The Supreme Court heard arguments Monday in a case titled Astrue vs. Capato, but a better name for it might be "In re: Brave New World." Karen Capato, who conceived twins through artificial insemination after their biological father died, asked the justices to overrule the Social Security Administration and hold that the children are entitled to survivor benefits. As JusticeSamuel A. Alito Jr.pointed out, the authors of the Social Security Act "never had any inkling about the situation that has arisen in this case." But the fact that Congress couldn't foresee the world of sperm banks and test tube babies doesn't mean that the statute is meaningless. It's possible to discern a general principle in the law, and the court should apply that principle by rejecting the twins' claim.
Astrue vs. Capato has attracted attention as an example of the way technological advances will bedevil the work of the Supreme Court, an early milestone on a road that may someday have the justices deciding whether robots are people under the 14th Amendment.
But the case illustrates more than the fact that yesterday's science fiction is today's science fact. It also illuminates the distinction between two approaches to judicial interpretation that are often treated as interchangeable: "original intent" and "original meaning." The former means that judges should apply a legal text only to circumstances its authors could foresee. But that's not a particularly helpful approach.
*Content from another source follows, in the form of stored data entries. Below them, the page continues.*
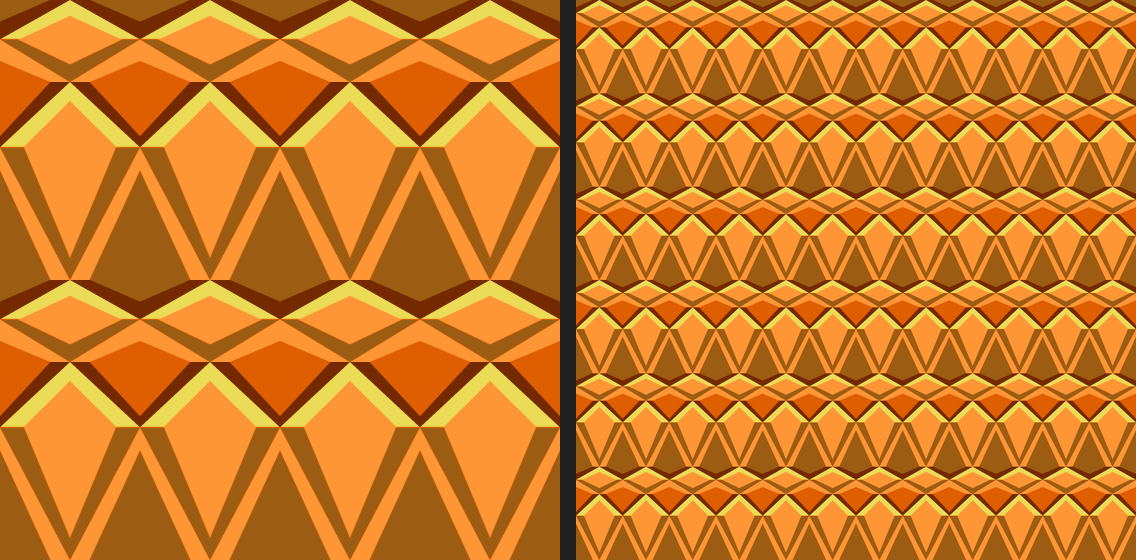
Left, the tile; right, the same tile 3 across and 3 down.
This pattern is drawn by a WebGL 2 fragment shader. Its source:

```glsl
#version 300 es
precision highp float;
// Bands of faceted kites: four across, two down, each a flat and a tall kite.
uniform vec2 u_resolution;
out vec4 fragColor;

const vec3 ORANGE = vec3(1.00, 0.59, 0.21);
const vec3 OLIVE  = vec3(0.61, 0.36, 0.07);
const vec3 RUST   = vec3(0.87, 0.37, 0.00);
const vec3 YELLOW = vec3(0.92, 0.86, 0.34);
const vec3 BROWN  = vec3(0.46, 0.16, 0.00);

// Signed distance, in canvas units, to the slanted line a = slope * (t - start).
float edge(float a, float t, float start, float slope, float height) {
  return (a - slope * (t - start)) / length(vec2(8.0, slope / height));
}

// Half a kite: t runs from its tip (0) to its waist (1), a from axis (0) to side (1).
// core = tip and half-width of the inner kite; gap = foot and peak of the outer wedge.
vec3 halfKite(float a, float t, float height, vec2 core, vec2 gap,
              vec3 rim, vec3 band, vec3 wedge, float fringe) {
  float inner = edge(a, t, core.x, core.y / (1.0 - core.x), height);
  float side  = edge(a, t, 0.0, 1.0, height);
  float slope = (1.0 - gap.x) / gap.y;
  float outer = edge(a, t, -gap.x / slope, slope, height);

  vec3 color = inner < 0.0 ? ORANGE : side < 0.0 ? rim : outer < 0.0 ? band : wedge;

  // Thin rust fringe on the slanted edges and along the waist of the rim
  float nearest = min(abs(inner), min(abs(side), abs(outer)));
  if (nearest < fringe) color = mix(color, RUST, 0.7);
  if (inner > 0.0 && (1.0 - t) * height < 0.0011) color = mix(color, RUST, 0.8);
  return color;
}

vec3 pattern(vec2 p) {
  float a = abs(fract(p.x * 4.0) - 0.5) * 2.0;
  float y = fract(-p.y * 2.0) * 384.0; // depth below the top of the repeat

  // Flat kite, upper and lower halves
  if (y < 54.0)
    return halfKite(a, y / 54.0, 54.0 / 768.0, vec2(0.40, 0.73), vec2(0.29, 0.55),
                    YELLOW, BROWN, OLIVE, 0.0);
  if (y < 112.5)
    return halfKite(a, (112.5 - y) / 58.5, 58.5 / 768.0, vec2(0.41, 0.75), vec2(0.29, 0.49),
                    OLIVE, ORANGE, RUST, 0.0006);
  // Tall kite, upper and lower halves
  if (y < 202.0)
    return halfKite(a, (y - 112.5) / 89.5, 89.5 / 768.0, vec2(0.29, 0.667), vec2(0.28, 0.83),
                    YELLOW, BROWN, RUST, 0.0);
  return halfKite(a, (384.0 - y) / 182.0, 182.0 / 768.0, vec2(0.165, 0.66), vec2(0.28, 0.824),
                  OLIVE, ORANGE, OLIVE, 0.0006);
}

void main() {
  // Average a 4 by 4 grid of samples to smooth every edge
  vec3 sum = vec3(0.0);
  for (int i = 0; i < 16; i++) {
    vec2 offset = (vec2(i % 4, i / 4) + 0.5) / 4.0 - 0.5;
    sum += pattern((gl_FragCoord.xy + offset) / u_resolution);
  }
  fragColor = vec4(sum / 16.0, 1.0);
}
```
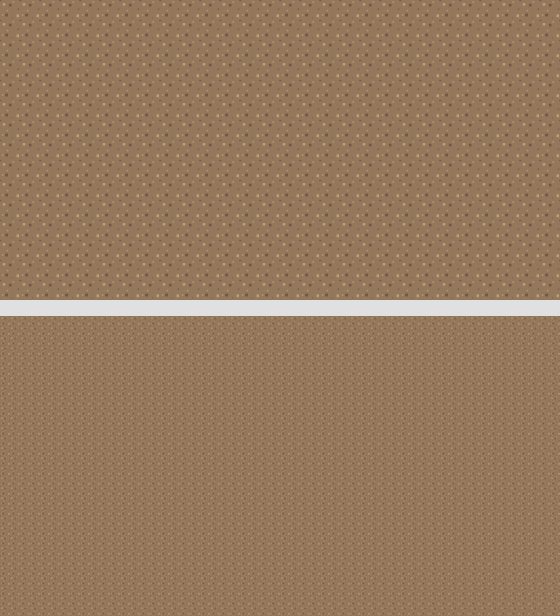
Top, the tile; bottom, the same tile 2 across and 2 down.
Give the GLSL for this pattern, as a WebGL 1 fragment shader.

```glsl
precision highp float;
// Brown ground strewn with small pale and dark rectangular flecks.
// One motif is repeated 28 by 15 times; each fleck is a wrapped box whose
// edges are smoothed by its exact overlap with the pixel.

uniform vec2 u_resolution;

const vec2 REPEATS = vec2(28.0, 15.0);
const vec3 GROUND = vec3(0.580, 0.470, 0.360);
const vec3 PALE = vec3(0.755, 0.620, 0.480);
const vec3 DARK = vec3(0.455, 0.335, 0.305);

// Share of the pixel covered by a box, wrapping at the tile borders.
float fleck(vec2 tile, vec2 center, vec2 size, vec2 pixel) {
  vec2 offset = fract(tile - center + 0.5) - 0.5;
  vec2 high = min(offset + 0.5 * pixel, 0.5 * size);
  vec2 low = max(offset - 0.5 * pixel, -0.5 * size);
  vec2 overlap = max(high - low, 0.0) / pixel;
  return overlap.x * overlap.y;
}

float paleFlecks(vec2 tile, vec2 pixel) {
  vec2 dot = vec2(0.065);
  float cover = fleck(tile, vec2(0.89, 0.21), vec2(0.12, 0.14), pixel);
  cover += fleck(tile, vec2(0.20, 0.785), vec2(0.125), pixel);
  cover += fleck(tile, vec2(0.135, 0.245), vec2(0.05, 0.09), pixel);
  cover += fleck(tile, vec2(0.38, 0.47), dot, pixel);
  cover += fleck(tile, vec2(0.66, 0.90), dot, pixel);
  return min(cover, 1.0);
}

float darkFlecks(vec2 tile, vec2 pixel) {
  vec2 dot = vec2(0.07);
  float cover = fleck(tile, vec2(0.33, 0.25), vec2(0.14), pixel);
  cover += fleck(tile, vec2(0.51, 0.745), vec2(0.13), pixel);
  cover += fleck(tile, vec2(0.015, 0.98), vec2(0.12, 0.05), pixel);
  cover += fleck(tile, vec2(0.92, 0.54), dot, pixel);
  cover += fleck(tile, vec2(0.62, 0.10), vec2(0.05), pixel);
  return min(cover, 1.0);
}

void main() {
  vec2 pixel = REPEATS / u_resolution;
  vec2 tile = fract(gl_FragCoord.xy * pixel);

  vec3 color = mix(GROUND, PALE, paleFlecks(tile, pixel));
  color = mix(color, DARK, darkFlecks(tile, pixel));
  gl_FragColor = vec4(color, 1.0);
}
```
The framers of the 4th Amendment didn't have telephones in mind when they prohibited unreasonable searches and seizures, so they couldn't have intended the amendment to apply to wiretapping. Yet the Supreme Court was right to recognize that the meaning of that amendment — the protection of privacy — required that police obtain a warrant before listening in on telephone calls.